Olympus has announced the development of a new flagship camera in their Micro Four Thirds lineup, the OM-D E-M1 Mark II, and the new body comes with some impressive performance numbers. The new 20 megapixel live-MOS sensor will be able to shoot full resolution raw images, with autofocus, at 18 frames per second, or, without autofocus, at a jaw-dropping 60 fps.
The new camera will also include an all new autofocus system, featuring a dedicated quad core processor, and 121 on-sensor, cross-type, phase-detect AF points, and a new algorithm for tracking movement. The camera also uses a second quad-core TruePic VIII Image Processor, rated 3.5 times faster than previous generation Olympus image processors.
Another intriguing feature is called “Pro Capture” mode, and will apparently begin shooting full resolution photos when the shutter button is half pressed, and save the last 14 shots when the button is completely pressed. This feature could be a game changer in scenarios where catching quick, unpredictable action is imperative.
Like many other Olympus offerings, this new model comes with in-body 5-axis image stabilization, which, according to Olympus, allows for 5.5 shutter speed steps of camera shake compensation. The IBIS also enables the newest iteration of “High Res Shot mode,” wherein the camera will take a succession of 8 photos, shifting the sensor in 1/2 pixel increments between each shot, and merging the resulting information into a 50 megapixel equivalent image.
Olympus has included some exciting functionality for video shooters as well. The new camera will be able to capture 4k, 24p footage at up to 237 mbps. The HDMI port will also output uncompressed 4:2:2 video for external recorders.

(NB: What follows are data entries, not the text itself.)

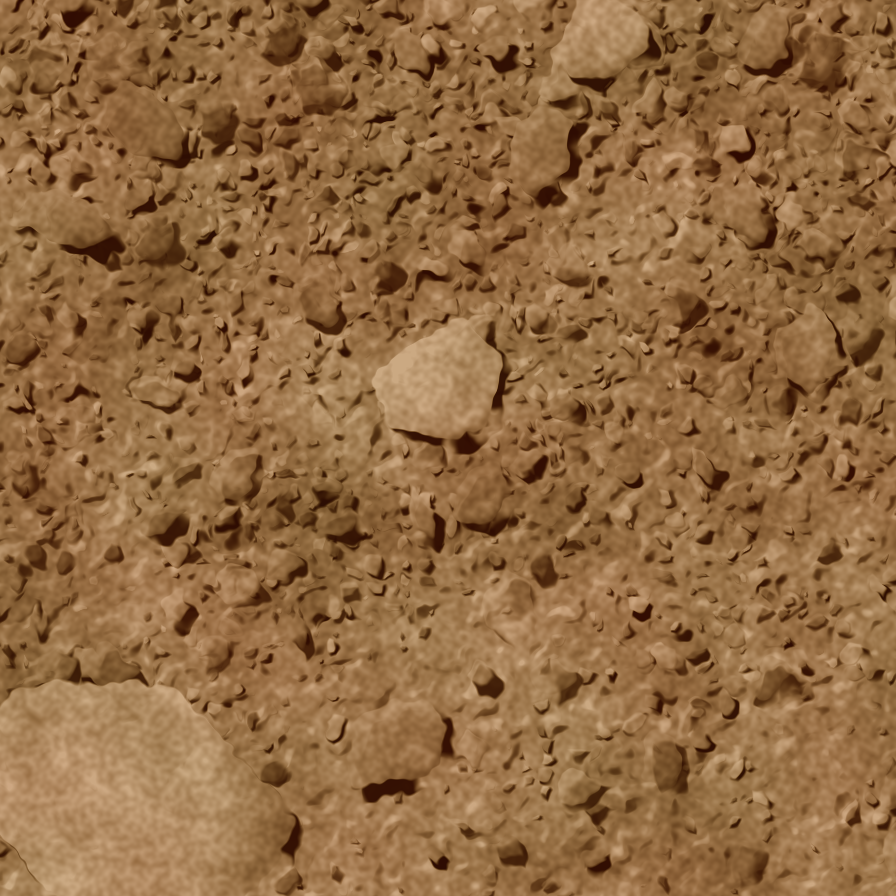
This texture is drawn by a Shadertoy shader. Its source:

```glsl
const vec3 SHADOW_COLOR = vec3(0.18, 0.045, 0.008);
const vec3 SOIL_COLOR = vec3(0.60, 0.44, 0.27);
const vec3 PALE_COLOR = vec3(0.80, 0.66, 0.51);
const vec3 TINT_SHIFT = vec3(0.010, -0.010, -0.004);
const vec2 TO_LIGHT = vec2(-0.64, 0.77);
const float TAU = 6.2831853;
const float EDGE_SOFTNESS = 0.0017;
const float MAX_SHADOW = 0.016;
const float CORNER_SHARPNESS = 14.0;
const float RELIEF_STEP = 0.009;
const int STONE_SIDES = 6;
const int LAYERS = 4;
const float FINEST_CELLS = 52.0;
const float LAYER_RATIO = 0.58;

// Large rocks: centre, radius, seed
const int ROCK_COUNT = 8;
const vec4 ROCKS[ROCK_COUNT] = vec4[](
    vec4(0.12, 0.11, 0.205, 3.0), vec4(0.495, 0.565, 0.080, 8.0),
    vec4(0.45, 0.175, 0.070, 14.0), vec4(0.90, 0.61, 0.054, 21.0),
    vec4(0.67, 0.955, 0.062, 27.0), vec4(0.16, 0.86, 0.060, 33.0),
    vec4(0.605, 0.83, 0.052, 39.0), vec4(0.075, 0.755, 0.060, 46.0));

vec2 random2(vec2 p) {
    vec3 q = fract(p.xyx * vec3(0.1031, 0.1030, 0.0973));
    q += dot(q, q.yzx + 33.33);
    return fract((q.xx + q.yz) * q.zy);
}

float cornerSlope(vec2 cell, vec2 corner, vec2 f) {
    float angle = TAU * random2(cell + corner).x;
    return dot(vec2(cos(angle), sin(angle)), f - corner);
}

float gradientNoise(vec2 p) {
    p = mat2(0.8, 0.6, -0.6, 0.8) * p;
    vec2 cell = floor(p), f = fract(p);
    vec2 u = f * f * f * (f * (f * 6.0 - 15.0) + 10.0);
    vec2 e = vec2(0.0, 1.0);
    return 1.4 * mix(
        mix(cornerSlope(cell, e.xx, f), cornerSlope(cell, e.yx, f), u.x),
        mix(cornerSlope(cell, e.xy, f), cornerSlope(cell, e.yy, f), u.x), u.y);
}

float relief(vec2 p) {
    return gradientNoise(p * 31.0) + 0.6 * gradientNoise(p * 67.0 + 17.0);
}

// Rubble gathers towards the top and thins out at the lower right
float roughness(vec2 p) {
    return clamp(0.36 + 0.6 * p.y - 0.3 * p.x * (1.0 - p.y)
                 + 0.6 * gradientNoise(p * 4.5 + 2.0), 0.1, 1.0);
}

// Rounded irregular polygon
float stoneDistance(vec2 p, float radius, vec2 seed) {
    vec2 shape = random2(seed + 5.3);
    float turn = TAU * shape.x, sum = 0.0;
    p = mat2(cos(turn), sin(turn), -sin(turn), cos(turn)) * p / radius;
    p.y *= 1.0 + 0.55 * shape.y;
    for (int i = 0; i < STONE_SIDES; i++) {
        vec2 side = random2(seed + float(i) * 7.7);
        float angle = (float(i) + 0.7 * side.x) * TAU / float(STONE_SIDES);
        float inset = mix(0.65, 1.0, side.y);
        sum += exp(CORNER_SHARPNESS * (dot(p, vec2(cos(angle), sin(angle))) - inset));
    }
    return radius * log(sum) / CORNER_SHARPNESS;
}

// Dropped shadow first, then the lit face
void addStone(inout float tone, vec2 p, vec2 centre, float radius, vec2 seed,
              float opacity, float soft) {
    vec2 local = p - centre;
    if (length(local) > radius * 2.4) return;
    vec2 look = random2(seed + 91.7);
    float reach = min(radius * mix(0.3, 0.8, look.x), MAX_SHADOW);
    float bodyDistance = stoneDistance(local, radius, seed);
    float shadowDistance = stoneDistance(local + TO_LIGHT * reach, radius, seed);
    float broken = smoothstep(-0.3, 0.1, gradientNoise(p * 22.0 + seed));
    float shadow = 1.0 - smoothstep(-soft, soft * 1.5, shadowDistance);
    tone = mix(tone, 0.0, shadow * broken * sqrt(opacity));
    float face = mix(0.93, 1.36, look.y) + 0.13 * dot(local, TO_LIGHT) / radius;
    float lee = smoothstep(0.0, 0.8, dot(local, -TO_LIGHT) / radius);
    face -= 0.35 * lee * smoothstep(-0.25 * radius, 0.0, bodyDistance);
    tone = mix(tone, face, (1.0 - smoothstep(-soft, soft, bodyDistance)) * opacity);
}

void mainImage(out vec4 fragColor, in vec2 fragCoord) {
    vec2 uv = fragCoord / iResolution.y;
    float soft = max(EDGE_SOFTNESS, 0.8 / iResolution.y);
    vec2 warp = vec2(gradientNoise(uv * 27.0), gradientNoise(uv * 27.0 + 40.0));
    vec2 ripple = vec2(gradientNoise(uv * 70.0 + 9.0), gradientNoise(uv * 70.0 + 60.0));
    vec2 p = uv + 0.008 * warp + 0.0035 * ripple;
    float rough = roughness(uv);

    // Crumbly soil lit from the upper left
    float slope = relief(p + TO_LIGHT * RELIEF_STEP) - relief(p);
    float tone = 1.06 - 0.12 * rough - 0.12 * slope;
    tone -= 1.05 * mix(0.25, 1.0, rough) * smoothstep(0.36, 0.85, slope);
    tone += 0.22 * smoothstep(0.25, 0.8, -slope);

    // Scattered stones, fine to coarse
    float cells = FINEST_CELLS;
    for (int layer = 0; layer < LAYERS; layer++) {
        vec2 home = floor(p * cells);
        for (int y = -1; y <= 1; y++)
        for (int x = -1; x <= 1; x++) {
            vec2 cell = home + vec2(x, y);
            vec2 seed = cell + float(layer) * 131.0;
            vec2 pick = random2(seed + 61.0);
            vec2 centre = (cell + mix(vec2(0.2), vec2(0.8), random2(seed))) / cells;
            if (pick.x > 0.8 * roughness(centre)) continue;
            float radius = mix(0.19, 0.45, pick.y * pick.y) / cells;
            float opacity = mix(0.4, 1.0, random2(seed + 23.0).x);
            addStone(tone, p, centre, radius, seed, opacity, soft);
        }
        cells *= LAYER_RATIO;
    }
    for (int i = 0; i < ROCK_COUNT; i++)
        addStone(tone, p, ROCKS[i].xy, ROCKS[i].z, vec2(ROCKS[i].w), 0.9, soft);

    // Dust, grain and colour
    float grain = 0.18 * gradientNoise(uv * 5.0) + 0.14 * gradientNoise(uv * 15.0 + 7.0)
                + 0.12 * gradientNoise(uv * 52.0 + 3.0) + 0.18 * gradientNoise(uv * 118.0);
    tone = clamp(tone + grain * smoothstep(0.0, 0.8, tone), 0.0, 1.5);
    float lit = min(tone, 1.0);
    vec3 color = mix(SHADOW_COLOR, SOIL_COLOR, vec3(lit, lit, pow(lit, 1.4)));
    color = mix(color, PALE_COLOR, 2.0 * max(tone - 1.0, 0.0));
    color += TINT_SHIFT * gradientNoise(uv * 7.0 + 12.0);
    fragColor = vec4(clamp(color, 0.0, 1.0), 1.0);
}
```
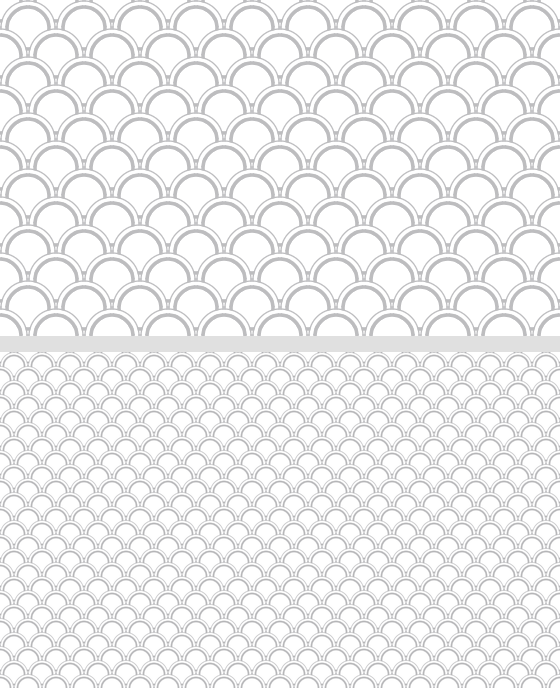
Top, the tile; bottom, the same tile 2 across and 2 down.
A Shadertoy shader for this pattern:

```glsl
#define COLUMNS 10.0        // scales across
#define ROW_PAIRS 6.0       // pairs of staggered rows down
#define OUTER_RADIUS 0.494  // all lengths in scale widths
#define RIM_WIDTH 0.023
#define BAND_RADIUS 0.406
#define BAND_WIDTH 0.063
#define INK vec3(0.74, 0.74, 0.75)
#define PAPER vec3(1.0)

// Antialiased coverage of a disc, given the distance from its centre
float disc(float dist, float radius, float pixel) {
    return clamp((radius - dist) / pixel + 0.5, 0.0, 1.0);
}

float ring(float dist, float radius, float width, float pixel) {
    return disc(dist, radius, pixel) - disc(dist, radius - width, pixel);
}

void mainImage(out vec4 fragColor, in vec2 fragCoord) {
    vec2 uv = fragCoord / iResolution.xy;
    vec2 p = vec2(uv.x, 1.0 - uv.y) * vec2(COLUMNS, ROW_PAIRS);
    float pixel = max(COLUMNS / iResolution.x, ROW_PAIRS / iResolution.y);
    float nearestRow = floor(p.y * 2.0);
    vec3 color = PAPER;

    // Overlapping rows, back to front; each lower row covers the one above
    for (int i = -2; i <= 1; i++) {
        float row = nearestRow + float(i);
        float stagger = 0.5 * mod(row, 2.0);
        vec2 offset = vec2(fract(p.x + stagger) - 0.5, p.y - 0.5 * (row + 1.0));
        float dist = length(offset);

        // Opaque scale with a thin rim and a thick inner band
        float ink = ring(dist, OUTER_RADIUS, RIM_WIDTH, pixel)
                  + ring(dist, BAND_RADIUS, BAND_WIDTH, pixel);
        float cover = disc(dist, OUTER_RADIUS, pixel);
        color = mix(color, PAPER, cover - ink * step(dist, OUTER_RADIUS + pixel));
        color = mix(color, INK, clamp(ink, 0.0, 1.0));
    }

    fragColor = vec4(color, 1.0);
}
```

The remainder of the specs seem to be standard evolutionary improvements over its predecessor, including improved dynamic range, and low ISO performance, higher battery capacity, and improved EVF, capable of up to 120fps. Additionally, the camera will be weather sealed, include two SD card slots, and support an electronic shutter, silent mode. Physically, the camera’s design is immediately reminiscent of other members of the OM-D line, but with a slightly beefier grip than the original E-M1, and a fully articulated rear LCD screen, capable of flipping around completely into selfie mode

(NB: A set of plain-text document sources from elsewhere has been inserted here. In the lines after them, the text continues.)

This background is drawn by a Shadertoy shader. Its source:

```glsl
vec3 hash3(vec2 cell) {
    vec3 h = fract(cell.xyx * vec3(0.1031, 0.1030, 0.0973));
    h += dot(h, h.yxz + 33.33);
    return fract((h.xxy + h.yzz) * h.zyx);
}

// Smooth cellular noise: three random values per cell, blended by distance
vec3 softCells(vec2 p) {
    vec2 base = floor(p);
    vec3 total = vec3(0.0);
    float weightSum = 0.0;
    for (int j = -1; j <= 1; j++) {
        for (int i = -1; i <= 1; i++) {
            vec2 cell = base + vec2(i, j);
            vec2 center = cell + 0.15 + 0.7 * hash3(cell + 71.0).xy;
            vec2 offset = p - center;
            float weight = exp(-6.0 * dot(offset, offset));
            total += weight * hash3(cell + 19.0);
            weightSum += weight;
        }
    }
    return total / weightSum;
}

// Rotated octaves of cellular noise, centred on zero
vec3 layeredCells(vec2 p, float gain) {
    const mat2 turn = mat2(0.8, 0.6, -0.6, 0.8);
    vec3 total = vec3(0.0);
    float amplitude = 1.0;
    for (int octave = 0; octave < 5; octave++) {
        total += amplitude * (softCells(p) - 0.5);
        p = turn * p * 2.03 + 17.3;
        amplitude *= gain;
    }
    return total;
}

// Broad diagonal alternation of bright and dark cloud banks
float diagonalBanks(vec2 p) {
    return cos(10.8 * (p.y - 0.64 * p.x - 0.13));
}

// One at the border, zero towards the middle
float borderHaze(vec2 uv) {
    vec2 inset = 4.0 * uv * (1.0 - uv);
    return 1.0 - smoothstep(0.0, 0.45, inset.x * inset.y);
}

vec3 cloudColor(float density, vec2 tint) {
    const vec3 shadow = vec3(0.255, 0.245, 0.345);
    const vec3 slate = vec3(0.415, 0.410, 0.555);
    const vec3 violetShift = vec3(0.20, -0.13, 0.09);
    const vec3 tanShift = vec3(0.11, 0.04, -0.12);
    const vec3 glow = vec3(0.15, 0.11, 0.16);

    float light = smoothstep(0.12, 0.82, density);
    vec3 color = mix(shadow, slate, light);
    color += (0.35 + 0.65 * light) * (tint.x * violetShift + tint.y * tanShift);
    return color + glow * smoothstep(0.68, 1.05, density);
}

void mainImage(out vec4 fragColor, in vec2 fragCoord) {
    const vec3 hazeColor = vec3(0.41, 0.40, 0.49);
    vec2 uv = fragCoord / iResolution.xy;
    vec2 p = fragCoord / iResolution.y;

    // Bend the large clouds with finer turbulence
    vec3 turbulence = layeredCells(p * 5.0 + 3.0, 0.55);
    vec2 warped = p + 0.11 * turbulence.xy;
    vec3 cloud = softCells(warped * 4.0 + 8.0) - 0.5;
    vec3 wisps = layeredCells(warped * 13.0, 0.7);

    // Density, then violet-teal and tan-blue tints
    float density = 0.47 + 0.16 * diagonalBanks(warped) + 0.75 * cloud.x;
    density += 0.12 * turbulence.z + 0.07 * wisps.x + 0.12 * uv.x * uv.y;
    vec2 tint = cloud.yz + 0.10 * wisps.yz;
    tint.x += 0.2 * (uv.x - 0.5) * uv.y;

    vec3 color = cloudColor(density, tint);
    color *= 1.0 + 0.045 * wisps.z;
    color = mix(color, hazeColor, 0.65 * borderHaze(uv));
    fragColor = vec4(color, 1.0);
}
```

It seems that the Micro Four Thirds market has become a bit of a playground for camera manufacturers to showcase all of the exciting innovations coming out of their R&D departments, and this new offering from Olympus is poised to take it’s place near the top of this crowded sector. We’ll see how this compact body, full of new tech, fares in the real world once it hits the streets in coming months.

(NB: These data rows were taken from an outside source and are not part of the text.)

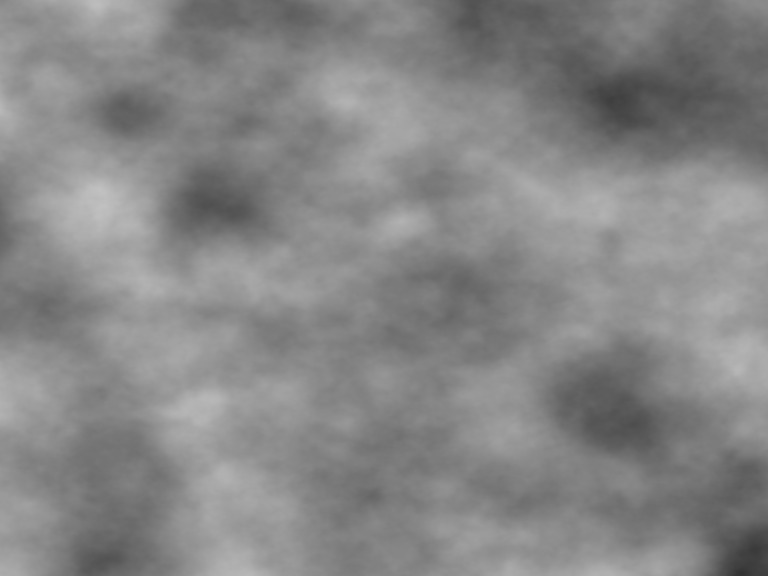
Write a Shadertoy shader that draws this texture.

```glsl
// Soft grey clouds: layered value noise, stretched sideways.

const float CELLS_HIGH = 6.0;     // largest noise cells per canvas height
const float STRETCH = 1.36;       // width of a cloud relative to its height
const int OCTAVES = 6;
const float GAIN = 0.5;           // strength of each finer layer
const float LACUNARITY = 2.0;     // frequency step between layers
const float TURN = 0.5;           // rotation between layers, hides the grid
const float MEAN_GREY = 0.502;
const float CONTRAST = 0.71;
const vec2 LAYER_SHIFT = vec2(17.3, 9.1);

// Integer hash of a lattice point, 0 to 1
float hash(ivec2 cell) {
    uvec2 q = uvec2(cell) * uvec2(1597334673u, 3812015801u);
    uint n = (q.x ^ q.y) * 1597334673u;
    n = (n ^ (n >> 15)) * 2246822519u;
    n ^= n >> 13;
    return float(n >> 8) / 16777216.0;
}

// Smoothly blended lattice values
float valueNoise(vec2 p) {
    ivec2 cell = ivec2(floor(p));
    vec2 f = fract(p);
    vec2 blend = f * f * (3.0 - 2.0 * f);
    float low = mix(hash(cell), hash(cell + ivec2(1, 0)), blend.x);
    float high = mix(hash(cell + ivec2(0, 1)), hash(cell + ivec2(1, 1)), blend.x);
    return mix(low, high, blend.y);
}

// Sum of ever finer layers, centred on zero
float clouds(vec2 p) {
    float c = cos(TURN), s = sin(TURN);
    mat2 nextLayer = LACUNARITY * mat2(c, s, -s, c);
    float sum = 0.0, total = 0.0, amplitude = 1.0;
    for (int i = 0; i < OCTAVES; i++) {
        sum += amplitude * (valueNoise(p) - 0.5);
        total += amplitude;
        amplitude *= GAIN;
        p = nextLayer * p + LAYER_SHIFT;
    }
    return sum / total;
}

void mainImage(out vec4 fragColor, in vec2 fragCoord) {
    vec2 p = fragCoord / iResolution.y * CELLS_HIGH;
    p.x /= STRETCH;
    float grey = MEAN_GREY + CONTRAST * clouds(p + LAYER_SHIFT);
    fragColor = vec4(vec3(clamp(grey, 0.0, 1.0)), 1.0);
}
```
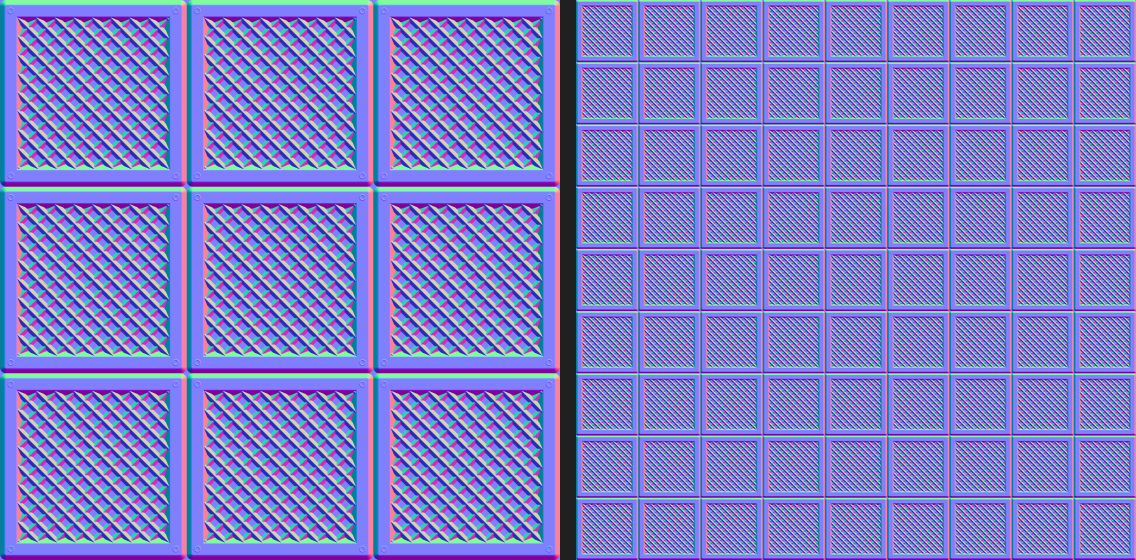
Left, the tile; right, the same tile 3 across and 3 down.
This texture map is drawn by a Shadertoy shader. Its source:

```glsl
#define TILES 3.0          // panels across and down
#define PITCH 0.1          // lattice spacing in panel units
#define BAR_WIDTH 0.0185   // half width of a bar
#define BAR_LIFT 0.0065    // rise of the upper bars over the lower ones
#define BAR_SLOPE 2.6
#define CREST_ROUND 0.0022
#define RECESS 0.406       // half size of the opening
#define WALL_HEIGHT 0.0235
#define BEVEL_SLOPE 6.0
#define PANEL_HALF 0.497
#define RIVET_POS 0.442
#define SAMPLES 4          // antialiasing grid per axis

vec2 signs(vec2 v) {
    return vec2(v.x < 0.0 ? -1.0 : 1.0, v.y < 0.0 ? -1.0 : 1.0);
}

// Ridge bars repeated across an axis: xy = downhill slope, z = height
vec3 bars(vec2 p, vec2 axis, float lift) {
    float spacing = PITCH * 0.70711;
    float d = (fract(dot(p, axis) / spacing + 0.5) - 0.5) * spacing;
    float height = BAR_WIDTH - abs(d);
    if (height < 0.0) return vec3(0.0);
    float side = d / sqrt(d * d + CREST_ROUND * CREST_ROUND);
    return vec3(axis * side * BAR_SLOPE, height + lift);
}

// Sloping wall around the opening, flat on the frame outside it
vec3 recessWall(vec2 p) {
    vec2 a = abs(p);
    vec2 inward = -signs(p) * (a.x > a.y ? vec2(1.0, 0.0) : vec2(0.0, 1.0));
    float depth = RECESS - max(a.x, a.y);
    float height = WALL_HEIGHT - depth;
    if (height < 0.0) return vec3(0.0);
    float tilt = smoothstep(-0.008, 0.006, depth);
    return vec3(inward * tilt * BEVEL_SLOPE, height);
}

// Rounded outer rim of the panel
vec2 rimSlope(vec2 p) {
    float radius = 0.03;
    vec2 corner = abs(p) - PANEL_HALF + radius;
    vec2 outside = max(corner, 0.0);
    float dist = length(outside) - radius;
    vec2 outward = outside / max(length(outside), 1e-4) * signs(p);
    float tilt = smoothstep(-0.028, -0.004, dist);
    tilt *= 1.0 - smoothstep(0.0, 0.004, dist);
    return outward * tilt * BEVEL_SLOPE;
}

// Small raised ring in each corner of the frame
vec2 rivetSlope(vec2 p) {
    vec2 c = abs(p) - RIVET_POS;
    float r = length(c);
    float u = (r - 0.0135) / 0.003;
    return c / max(r, 1e-4) * signs(p) * u * exp(-u * u) * 1.5;
}

vec3 panelColor(vec2 p) {
    vec3 surface = recessWall(p);
    vec3 lower = bars(p, vec2(-0.70711, 0.70711), 0.0);
    vec3 upper = bars(p, vec2(0.70711, 0.70711), BAR_LIFT);
    if (max(abs(p.x), abs(p.y)) < RECESS) {
        if (lower.z > surface.z) surface = lower;
        if (upper.z > surface.z) surface = upper;
    }
    vec2 slope = surface.xy + rimSlope(p) + rivetSlope(p);
    return 0.5 + 0.5 * normalize(vec3(slope, 1.0));
}

void mainImage(out vec4 fragColor, in vec2 fragCoord) {
    vec3 sum = vec3(0.0);
    for (int j = 0; j < SAMPLES; j++) {
        for (int i = 0; i < SAMPLES; i++) {
            vec2 offset = (vec2(i, j) + 0.5) / float(SAMPLES) - 0.5;
            vec2 uv = (fragCoord + offset) / iResolution.xy;
            sum += panelColor(fract(uv * TILES) - 0.5);
        }
    }
    fragColor = vec4(sum / float(SAMPLES * SAMPLES), 1.0);
}
```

The new Olympus flagship will be available later this year, and pricing is yet to be announced.